Information on EAA Chapter 1310, EAA AirVenture Oshkosh, and General Aviation

August 2008Monthly Archives

Chapter Trip to Old Rhinebeck Aerodrome

Our trip to the Aerodrome started out well. Bill flew there in the Tiger Moth, and Mark flew there in his L-5. Three road vehicles made the trip, and everyone arrived within ten minutes of each other. The weather couldn’t have been better with sunny skies and light winds.

A tour of the museum was held shortly after we arrived so we were able to get some detailed information on the planes no longer flying or restored for display.

They were able to put quite a few more planes in the air than during our last visit two years ago. A couple of the more temperamental planes were only hopped down the runway, but there was a good selection of aircraft.

This is the last season for Stanley Segala’a Flying Farmer routine. I’m glad I got to see it one more time. Stanley takes the Piper Cub and does a high performance (Well, as high as you can get in a Cub.) takeoff. Then he performs loops, rolls, and finishes with a engine-off landing where he stops the plane at the center of the runway to pick up the had he forgot to get when he left.

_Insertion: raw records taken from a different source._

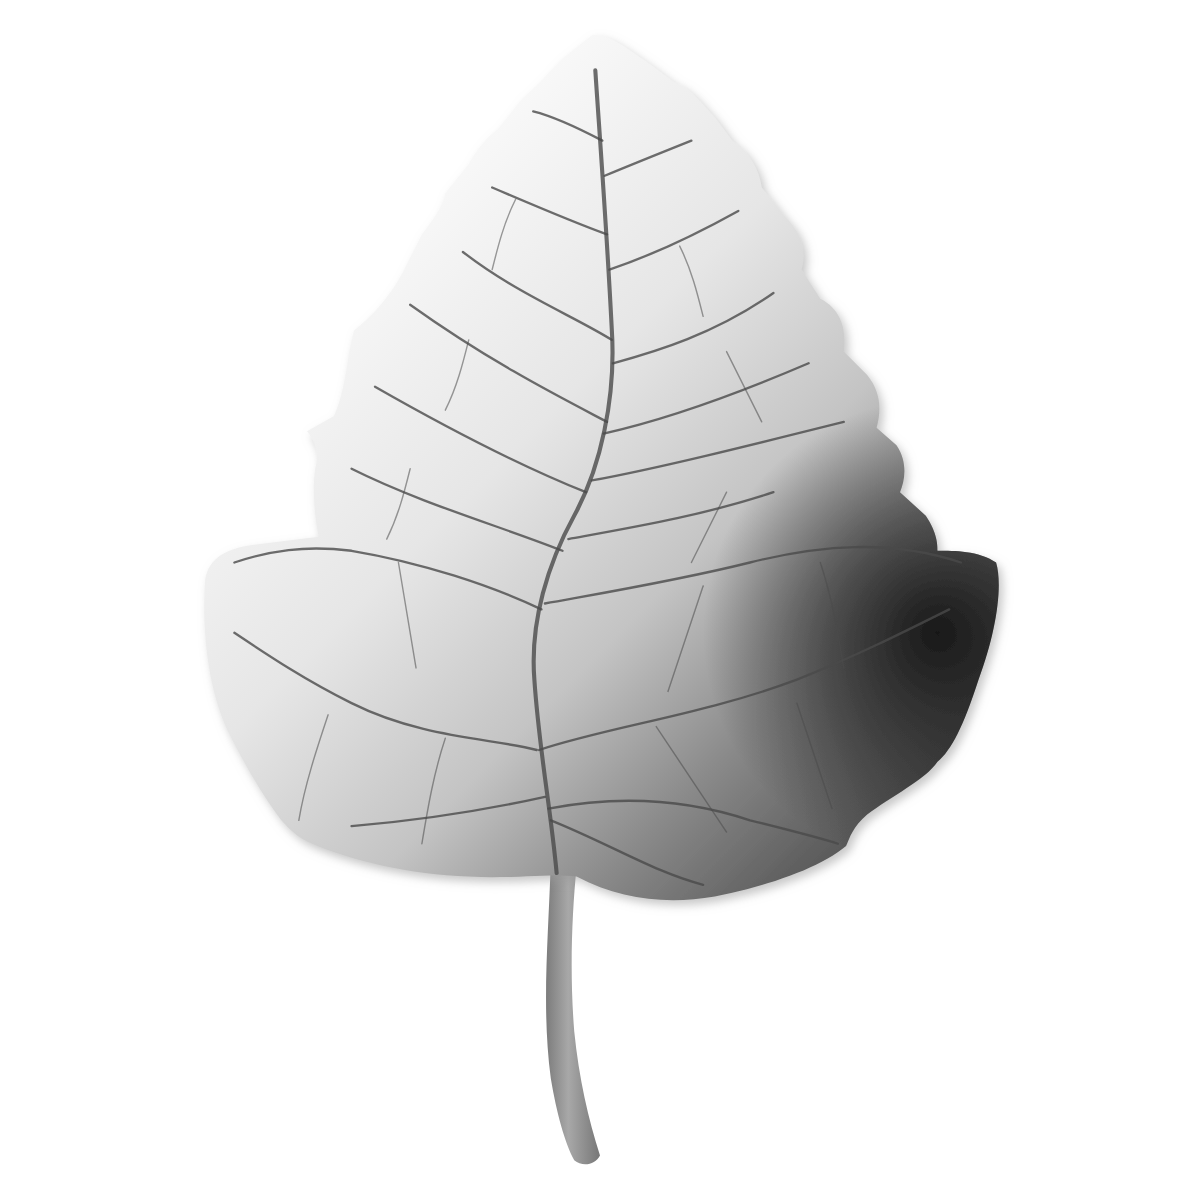
<!DOCTYPE html>
<html lang="en">
<head>
<meta charset="utf-8">
<title>Leaf</title>
<style>
  :root {
    --page: #ffffff;
    --leaf-light: #fbfbfb;
    --leaf-mid: #c4c4c4;
    --leaf-deep: #8a8a8a;
    --leaf-shadow: #141414;
    --vein: #4a4a4a;
    --stem: #8c8c8c;
    --rim: #9a9a9a;
  }
  html, body {
    margin: 0;
    padding: 0;
    width: 1200px;
    height: 1200px;
    overflow: hidden;
    background: var(--page);
  }
  .leaf-art {
    display: block;
    width: 1200px;
    height: 1200px;
  }
</style>
</head>
<body>
<svg class="leaf-art" viewBox="0 0 1024 1024" xmlns="http://www.w3.org/2000/svg" role="img" aria-label="Grey leaf with serrated edge and veins">
  <defs>
    <linearGradient id="blade-tone" x1="330" y1="150" x2="820" y2="640" gradientUnits="userSpaceOnUse">
      <stop offset="0" stop-color="var(--leaf-light)"/>
      <stop offset="0.35" stop-color="#e6e6e6"/>
      <stop offset="0.6" stop-color="var(--leaf-mid)"/>
      <stop offset="0.8" stop-color="var(--leaf-deep)"/>
      <stop offset="1" stop-color="#555"/>
    </linearGradient>
    <radialGradient id="lobe-shade" cx="800" cy="540" r="200" gradientUnits="userSpaceOnUse">
      <stop offset="0" stop-color="var(--leaf-shadow)" stop-opacity="0.95"/>
      <stop offset="0.5" stop-color="var(--leaf-shadow)" stop-opacity="0.5"/>
      <stop offset="1" stop-color="var(--leaf-shadow)" stop-opacity="0"/>
    </radialGradient>
    <linearGradient id="stem-tone" x1="460" y1="0" x2="510" y2="0" gradientUnits="userSpaceOnUse">
      <stop offset="0" stop-color="#6e6e6e"/>
      <stop offset="0.5" stop-color="#a8a8a8"/>
      <stop offset="1" stop-color="#7a7a7a"/>
    </linearGradient>
    <filter id="soft-rim" x="-10%" y="-10%" width="120%" height="120%">
      <feGaussianBlur in="SourceAlpha" stdDeviation="4" result="blur"/>
      <feOffset dx="3" dy="4" result="shift"/>
      <feFlood flood-color="var(--rim)" flood-opacity="0.55"/>
      <feComposite in2="shift" operator="in" result="rim"/>
      <feMerge><feMergeNode in="rim"/><feMergeNode in="SourceGraphic"/></feMerge>
    </filter>
    <path id="leaf-outline" d="M505 30 C520 28 540 45 555 55 L575 70 C590 75 600 90 610 100 L625 120 C640 130 648 145 650 160 L670 185 C685 200 688 215 684 230 L700 255 C720 265 722 285 720 300 L740 320 C752 335 752 350 748 365 L765 380 C775 395 772 410 768 420 L790 440 C800 455 800 465 800 470 C815 470 835 470 850 480 C856 500 850 540 835 580 C822 620 812 640 800 650 C790 665 760 680 740 695 C728 705 725 715 722 722 C700 740 660 755 610 765 C570 772 530 768 492 748 C470 745 440 750 400 748 C350 746 300 735 262 718 C250 712 245 705 240 700 C225 680 210 655 195 625 C178 590 172 540 175 495 C178 475 195 468 215 465 L272 458 C268 440 266 410 270 395 C272 380 265 372 262 368 L285 355 C292 340 295 320 298 300 L302 282 C318 270 335 250 345 230 L360 200 C372 185 378 175 380 165 L400 140 C408 125 418 115 425 110 L445 85 C460 72 470 60 480 50 Z"/>
  </defs>

  <g class="stem">
    <path d="M470 735 C468 800 462 860 470 920 C475 950 482 975 490 990 C497 996 508 994 512 986 C502 955 494 920 490 880 C486 830 488 780 492 740 Z" fill="url(#stem-tone)"/>
  </g>

  <g class="blade" filter="url(#soft-rim)">
    <use href="#leaf-outline" fill="url(#blade-tone)"/>
    <use href="#leaf-outline" fill="url(#lobe-shade)"/>
  </g>

  <g class="veins" fill="none" stroke="var(--vein)" stroke-linecap="round" stroke-opacity="0.8">
    <path class="midrib" stroke-width="3.5" d="M508 60 C512 120 518 200 522 280 C526 340 512 400 490 440 C468 480 452 530 456 580 C460 640 470 690 475 745"/>
    <g stroke-width="2">
      <path d="M514 120 C495 110 475 100 455 95"/>
      <path d="M516 150 C540 140 565 130 590 120"/>
      <path d="M518 200 C490 190 455 175 420 160"/>
      <path d="M520 230 C550 220 585 205 630 180"/>
      <path d="M522 290 C490 270 440 250 395 215"/>
      <path d="M523 310 C560 300 610 285 660 250"/>
      <path d="M518 360 C480 340 420 310 350 260"/>
      <path d="M515 370 C560 360 620 340 690 310"/>
      <path d="M500 420 C450 400 390 370 320 330"/>
      <path d="M505 410 C560 400 640 380 720 360"/>
      <path d="M480 470 C430 450 360 430 300 400"/>
      <path d="M485 460 C540 450 600 440 660 420"/>
      <path d="M462 520 C420 500 360 480 300 470 C260 465 230 470 200 480"/>
      <path d="M465 515 C520 505 580 495 640 480 C700 465 760 460 820 480"/>
      <path d="M458 640 C420 630 360 630 300 600 C260 580 230 560 200 540"/>
      <path d="M460 640 C520 620 600 610 680 580 C730 560 770 540 810 520"/>
      <path d="M465 680 C420 690 360 700 300 705"/>
      <path d="M468 690 C520 680 580 680 640 700 C680 710 700 715 715 720"/>
      <path d="M470 700 C520 720 560 745 600 755"/>
    </g>
    <g stroke-width="1.2" stroke-opacity="0.55">
      <path d="M440 170 C430 190 425 210 420 230"/>
      <path d="M580 210 C590 230 595 250 600 270"/>
      <path d="M400 290 C395 310 390 330 380 350"/>
      <path d="M620 300 C630 320 640 340 650 360"/>
      <path d="M350 400 C345 420 340 440 330 460"/>
      <path d="M620 420 C610 440 600 460 590 480"/>
      <path d="M340 480 C345 510 350 540 355 570"/>
      <path d="M600 500 C590 530 580 560 570 590"/>
      <path d="M700 480 C710 510 715 540 720 570"/>
      <path d="M280 610 C270 640 260 670 255 700"/>
      <path d="M380 630 C370 660 365 690 360 720"/>
      <path d="M560 620 C580 650 600 680 620 710"/>
      <path d="M680 600 C690 630 700 660 710 690"/>
    </g>
  </g>
</svg>
</body>
</html>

The show concluded on a tragic note though. The Nieuport 24 bis and Fokker DR1 tri-plane were doing a mock dogfight routine. They were going to do a head-on pass, but the Nieuport appeared to stall in the turn coming back to the field. The routines performed there are quite low, so the pilot was unable to recover and was killed in the crash. I was watching the Fokker at the time, so that is what I’ve heard from people watching the Nieuport. The pilot’s name is expected to be released tomorrow. According to NTSB records, there have been 10 accidents at, or near the Aerodrome in its history. This was the first one that was fatal.

AirVenure Day 6

The crowd was reported as very large yesterday.

At the EAA annual meeting EAA President Tom Poberzny announced that a program will be starting next year that will bring AirVenture to the members all year long. No details were provided. He also said that besides the airshow and vendors, there were 1,200 events scheduled during the week.

Earlier this week, the Cirrus Jet made its public debut.

The site change plan will start to be implemented over the winter.

International visitors were up this year from last 1,657 vs 1,333 from 64 countries vs. 56 last year. The declining value of the US dollar is making the trip to Airventure more affordable for people outside this country.

Oshkosh Day 5

Significant events were that John Travolta’s 707 had a compressor problem on takeoff last night which caused quite a commotion, but nothing besides an aborted takeoff. The plane taxied back and took off about 15 minutes later.

The old tower will be coming down probably in September, so get your photos of it now.

I heard that a couple years ago they started a new rule when removing porta-potties from the grounds to knock on the door first.

400 Warbirds were registered this year, an increase over last year.

Oshkosh Day 4

Last night was the Gathering of Eagles dinner/fundraising event for the Young Eagles program. 1,060 people attended including Arnold Palmer, Harrison Ford and John Travolta. Mr Ford also attended the chapter presidents’ reception at the Ford pavilion.

The V-22 Ospry tilt-rotor aircraft arrived and did a demo at the show.

On a sad note, two people died in a Lancair Legacy while on short-final to runway 27.

The changes to the Experimental Aircraft Builder rule is getting a lot of attention this year. While the stated purpose of the change is to ensure that the builder has actually put the plane together, the exact wording includes the separate terms of assembly and fabrication. These aren’t clearly defined. Right now we are in the extremely short 30 day comment period, so we need to comment on this rule now. It doesn’t need to be too technical. Just read the summaries provided by EAA and AOPA. Then put your thoughts into writing and get it out to help preserve your ability to build your own plane.

I’ve been listening to EAA Radio, and Glen and Harrison Martin, developers of the Martin Jetpack have said that they won’t be flying the unit again this week. Initially they said that there were insurance issues, but currently they say they’ve been working very hard this week, and along with the jet lag from traveling from New Zealand, they are quite fatigued. Therefore they won’t be risking an accident at the show.